[Available data Boundary: Start]

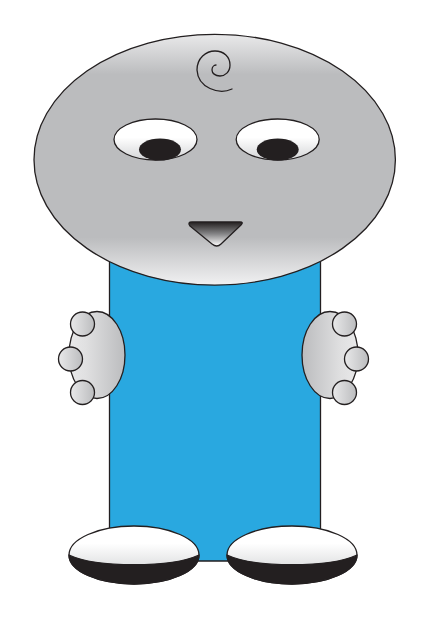
<!DOCTYPE html>
<html lang="en">
<head>
<meta charset="utf-8">
<title>Cartoon character</title>
<style>
:root {
  --ink: #231f20;
  --body: #29a8e0;
  --grey: #bbbcbe;
  --pale: #e9e9ea;
  --white: #fff;
}
html, body { margin: 0; background: var(--white); overflow: hidden; }
svg { display: block; width: 429px; height: 618px; }
.outline { stroke: var(--ink); stroke-width: 1.3; stroke-linejoin: round; }
.body { fill: var(--body); }
.head { fill: url(#head-shade); }
.curl { fill: none; stroke-linecap: round; }
.eye { fill: url(#eye-shade); }
.ink { fill: var(--ink); }
.mouth { fill: url(#mouth-shade); }
.palm { fill: url(#palm-shade); }
.finger { fill: url(#finger-shade); }
.shoe { fill: url(#shoe-shade); }
.grey { stop-color: var(--grey); }
.pale { stop-color: var(--pale); }
.white { stop-color: var(--white); }
.dark { stop-color: var(--ink); }
</style>
</head>
<body>
<svg viewBox="0 0 429 618" role="img" aria-label="Cartoon character with a wide grey head, blue body, small hands and white shoes">
  <defs>
    <linearGradient id="head-shade" x2="0" y2="1">
      <stop class="pale" offset="0"/>
      <stop class="grey" offset=".16"/>
      <stop class="grey" offset=".81"/>
      <stop offset="1" stop-color="#f1f1f2"/>
    </linearGradient>
    <linearGradient id="eye-shade" x2="0" y2="1">
      <stop class="white" offset="0"/>
      <stop class="white" offset=".45"/>
      <stop offset="1" stop-color="#d4d5d7"/>
    </linearGradient>
    <linearGradient id="mouth-shade" x2="0" y2="1">
      <stop class="dark" offset="0"/>
      <stop offset=".5" stop-color="#858587"/>
      <stop class="white" offset="1"/>
    </linearGradient>
    <linearGradient id="palm-shade">
      <stop class="pale" offset="0"/>
      <stop offset=".3" stop-color="#e0e0e1"/>
      <stop class="grey" offset="1"/>
    </linearGradient>
    <linearGradient id="finger-shade">
      <stop class="pale" offset="0"/>
      <stop class="grey" offset="1"/>
    </linearGradient>
    <linearGradient id="shoe-shade" x2="0" y2="1">
      <stop class="white" offset="0"/>
      <stop class="white" offset=".3"/>
      <stop offset=".7" stop-color="#e0e1e2"/>
    </linearGradient>
    <g id="hand" class="outline">
      <ellipse class="palm" cx="97" cy="355" rx="28" ry="43.5"/>
      <circle class="finger" cx="82.5" cy="324" r="12"/>
      <circle class="finger" cx="70.5" cy="359" r="12"/>
      <circle class="finger" cx="82.5" cy="392.5" r="12"/>
    </g>
    <g id="shoe" class="outline">
      <ellipse class="shoe" cx="134" cy="555" rx="65" ry="29"/>
      <path class="ink" d="M69 555C97 568 171 568 199 555A65 29 0 0 1 69 555Z"/>
    </g>
    <g id="eye">
      <ellipse class="eye outline" cx="155.500" cy="139.500" rx="41.500" ry="20.500"/>
      <ellipse class="ink" cx="160" cy="149.500" rx="21" ry="11"/>
    </g>
  </defs>

  <rect class="body outline" x="109.500" y="225" width="211" height="336"/>

  <g id="face">
    <ellipse class="head outline" cx="214.700" cy="159.700" rx="180.700" ry="125.400"/>
    <path class="curl outline" d="M232 89C219 95 198 88 197 70C197 58 206 51 215 51C224 51 230 57 230 65C230 72 225 76 220 76C215 76 212 73 212 70C212 67 214 65 216 65"/>
    <use href="#eye"/>
    <ellipse class="eye outline" cx="277.700" cy="139.500" rx="41.500" ry="20.500"/>
    <ellipse class="ink" cx="277.700" cy="149.500" rx="21" ry="11"/>
    <path class="mouth outline" d="M192 222H240Q244 222 241 225L221 244Q217 248 212 244L190 226Q187 222 192 222Z"/>
  </g>

  <g id="hands">
    <use href="#hand"/>
    <g class="outline">
      <ellipse class="palm" cx="97" cy="355" rx="28" ry="43.500" transform="translate(427) scale(-1 1)"/>
      <circle class="finger" cx="344.500" cy="324" r="12"/>
      <circle class="finger" cx="356.500" cy="359" r="12"/>
      <circle class="finger" cx="344.500" cy="392.500" r="12"/>
    </g>
  </g>

  <g id="shoes">
    <use href="#shoe"/>
    <use href="#shoe" x="158"/>
  </g>
</svg>
</body>
</html>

[Available data Boundary: End]

### What to work on
Only lines that include "palm" belong in the answer; return them from the entries above.

### Answer
.palm { fill: url(#palm-shade); }
    <linearGradient id="palm-shade">
      <ellipse class="palm" cx="97" cy="355" rx="28" ry="43.5"/>
      <ellipse class="palm" cx="97" cy="355" rx="28" ry="43.500" transform="translate(427) scale(-1 1)"/>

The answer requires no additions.